The R Consortium actively supports new projects to help R development both technically and organizationally. Improving R infrastructure and building for long term stability are key goals of the R Consortium. These types of support cannot be matched by individual companies.
The newest three projects that have been awarded grants have been announced. Congratulations to R-global, R ecosystem for meta-research, and R Community Collaboratives. These ambitious projects cover two technical areas – focusing on geographical coordinates and evidence synthesis – as well as resources and support to facilitate on-the-ground organization of community R events.
In total, over $50,000 in new grants were approved.
More projects will be funded soon. Is your R project one of them? See below for more information on applying for funding.
R-global: analysing spatial data globally
Edzer Pebesma (email@example.com)
Currently, a number of R spatial functions assume that coordinates are two-dimensional, taken from a “flat” space, and may or may not work for geographical (long/lat) coordinates, depicting points on a globe. This project will try to make such functions more robust and helpful for the case of geographical coordinates. It will reconsider the concept of a bounding box, and build an interface to the S2 geometry library (http://s2geometry.io/), which powers several modern systems that assume geographic coordinates.
Expanding the ‘metaverse’; an R ecosystem for meta-research
Martin Westgate (firstname.lastname@example.org)
Evidence synthesis is the process of identifying, collating and summarizing primary scientific research to provide reliable, transparent summaries such as systematic reviews and meta-analyses. Despite their importance for linking research with policy, however, evidence synthesis projects are often time-consuming, expensive, and difficult to update. Open and reproducible workflows would help address these problems, but these workflows are poorly supported by the current package environment, preventing access by new users and hindering uptake of the well-developed suite of statistical tools for meta-analysis in R. The metaverse project will integrate and expand tools to support evidence synthesis and meta-research in R; suggest flexible workflows to complete these projects in a straightforward and open manner; and provide a collector package allowing easy access to these developments for new and experienced users.
R Community Collaboratives
Angela Li (email@example.com)
Previously known as the Unconf Toolbox, R Community Collaboratives provide resources and support to facilitate on-the-ground organization of community events.

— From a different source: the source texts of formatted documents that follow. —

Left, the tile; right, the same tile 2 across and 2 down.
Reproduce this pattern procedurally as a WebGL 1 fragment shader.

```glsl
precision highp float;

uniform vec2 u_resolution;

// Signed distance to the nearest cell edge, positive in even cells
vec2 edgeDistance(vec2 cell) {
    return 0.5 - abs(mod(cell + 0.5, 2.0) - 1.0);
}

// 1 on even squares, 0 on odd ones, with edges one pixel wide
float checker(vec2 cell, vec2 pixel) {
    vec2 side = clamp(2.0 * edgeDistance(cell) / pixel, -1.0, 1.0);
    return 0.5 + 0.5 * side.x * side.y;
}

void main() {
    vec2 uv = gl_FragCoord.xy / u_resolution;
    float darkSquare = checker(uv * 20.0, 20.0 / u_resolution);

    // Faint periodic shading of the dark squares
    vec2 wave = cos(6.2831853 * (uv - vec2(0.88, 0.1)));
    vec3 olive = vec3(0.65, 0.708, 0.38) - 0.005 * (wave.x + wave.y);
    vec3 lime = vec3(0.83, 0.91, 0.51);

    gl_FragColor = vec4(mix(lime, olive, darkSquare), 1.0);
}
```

These events engage individuals in the R community through in-person collaboration on open source projects. R Collabs emphasize learning and mentorship, encouraging R users to become R developers. They are inspired by the unconference organized by rOpenSci, but are designed to encourage local organizers to put on events for their own community. To do so, this project develops useful technical and logistical infrastructure for R Collab organizers. These include a website template, an organizing handbook, and a project dashboard for reporting out.
Join the Grant Program!
Strengthening the R community by improving infrastructure and building for long term stability is one of the primary focuses of the R Consortium. To achieve this, the R Consortium’s Infrastructure Steering Committee (ISC) has developed a grant program to fund development of projects that broadly help the R community.
Everyone is encouraged to apply, regardless of experience or expertise!
For a description of the types of projects that are being funded, examples of previous projects, and more, please see our information here: https://www.r-consortium.org/projects/call-for-proposals